Exercise inputs:

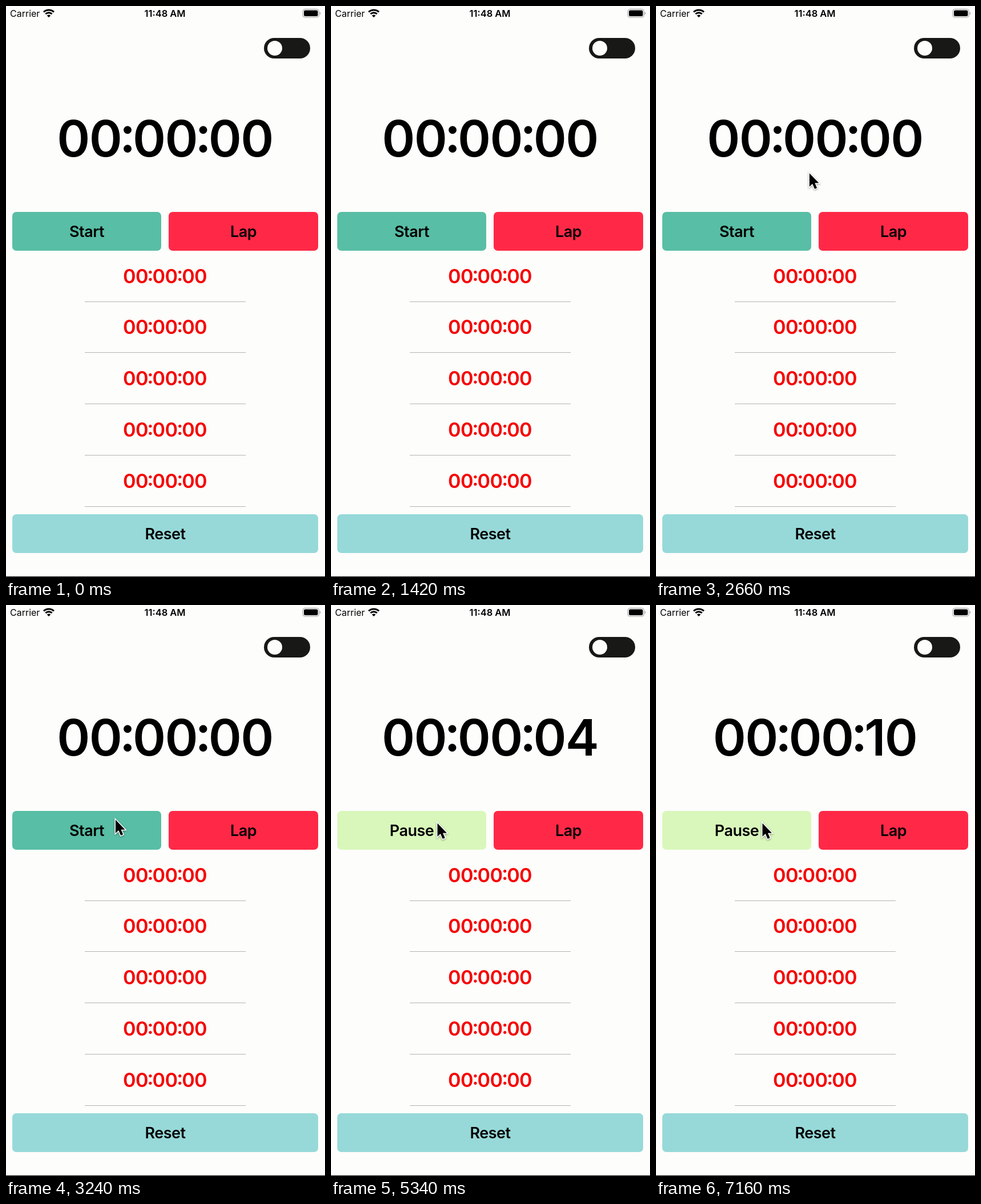
These frames come from a looping animation (559x1001 px, 7180 ms). An HTML page:

```html
<!DOCTYPE html>
<html lang="en">
<head>
<meta charset="utf-8">
<title>Stopwatch</title>
<style>
  html, body { margin: 0; width: 100%; height: 100%; overflow: hidden; background: #fdfdfb; }
  svg { display: block; width: 559px; height: 1001px; }
  text { font: 600 27px Inter, sans-serif; text-anchor: middle; letter-spacing: -.018em; }
  #clock { font-size: 88px; }
  .lap { font-size: 34.2px; fill: #f40404; }
  .status { font-size: 16.5px; letter-spacing: 0; }
  #cursor { filter: drop-shadow(0 1.5px 1.5px #0006); }
</style>
</head>
<body>
<svg viewBox="0 0 559 1001">
  <rect width="559" height="1001" fill="#fdfdfb"/>
  <rect y="1000" width="559" height="1"/>

  <text class="status" x="7" y="19" style="font-weight:400;font-size:16px;text-anchor:start">Carrier</text>
  <g fill="none" stroke="#000" stroke-width="3">
    <path d="M66 10.5A13 13 0 0 1 84 10.5M69.3 14A8.3 8.3 0 0 1 80.7 14"/>
    <path d="M75 20L71.8 16.8A4.6 4.6 0 0 1 78.2 16.8Z" fill="#000" stroke="none"/>
  </g>
  <text class="status" x="278.5" y="19">11:48 AM</text>
  <rect x="520" y="5.5" width="28.5" height="14.5" rx="4" fill="none" stroke="#999"/>
  <rect x="522" y="7.5" width="24.5" height="10.5" rx="2.5"/>
  <path d="M550 10.5Q552.5 12.8 550 15Z" fill="#888"/>

  <rect x="452" y="56" width="81" height="36" rx="18" fill="#181817"/>
  <circle cx="471" cy="74" r="13" fill="#fdfdfb"/>

  <text id="clock" x="278.5" y="264"></text>

  <rect id="toggle" x="11" y="361" width="261" height="68" rx="7"/>
  <text id="label" x="141.5" y="404.5">Start</text>
  <rect x="285" y="361" width="262" height="68" rx="7" fill="#ff2947"/>
  <text x="416" y="404.5">Lap</text>
  <g id="laps"></g>
  <rect x="11" y="891" width="536" height="68" rx="7" fill="#97d9d9"/>
  <text x="279" y="935">Reset</text>

  <path id="cursor" d="M0 0V23.5L5.3 18.6L9.2 27.5L13.2 25.8L9.5 17.2H16.5Z"
        stroke="#fff" stroke-width="3" paint-order="stroke"/>
</svg>
<script>
  const LOOP = 7180, STARTED = 3950, TICK = 300;
  // Pointer path: time, x, y
  const path = [
    [2300, 300, 1001], [2660, 269, 293], [3240, 192, 376.5], [3500, 186.5, 382.5], [LOOP, 186.5, 382.5]
  ];
  const $ = id => document.getElementById(id);

  // Colons sit tight and centred on the digit height
  const timeMarkup = seconds => ['00', '00', String(seconds).padStart(2, '0')]
    .map(part => `<tspan>${part}</tspan>`)
    .join('<tspan dx="-.038em" dy="-.09em">:</tspan><tspan dx="-.038em" dy=".09em">\u200b</tspan>');

  for (let i = 0; i < 5; i++) {
    const y = 485.5 + i * 89.75;
    $('laps').innerHTML += `<text class="lap" x="278.5" y="${y}">${timeMarkup(0)}</text>
      <rect x="138" y="${Math.round(y + 32)}" width="282" height="1" fill="#b4b4b4"/>`;
  }

  function movePointer(t) {
    const visible = t >= path[0][0];
    $('cursor').style.display = visible ? '' : 'none';
    if (!visible) return;
    const next = path.findIndex(p => p[0] > t);
    const [t0, x0, y0] = path[next - 1], [t1, x1, y1] = path[next];
    let k = (t - t0) / (t1 - t0);
    if (next === 1) k = 1 - (1 - k) ** 2;
    $('cursor').setAttribute('transform', `translate(${x0 + (x1 - x0) * k} ${y0 + (y1 - y0) * k})`);
  }

  function draw() {
    const t = performance.now() % LOOP;
    const running = t >= STARTED;
    $('clock').innerHTML = timeMarkup(running ? Math.floor((t - STARTED) / TICK) : 0);
    $('label').textContent = running ? 'Pause' : 'Start';
    $('toggle').setAttribute('fill', running ? '#d9f7bb' : '#58bea5');
    movePointer(t);
    requestAnimationFrame(draw);
  }
  draw();
</script>
</body>
</html>
```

Problem requirements: The total, and nothing more: how many lines in the entries contain "font"?

Answer: 5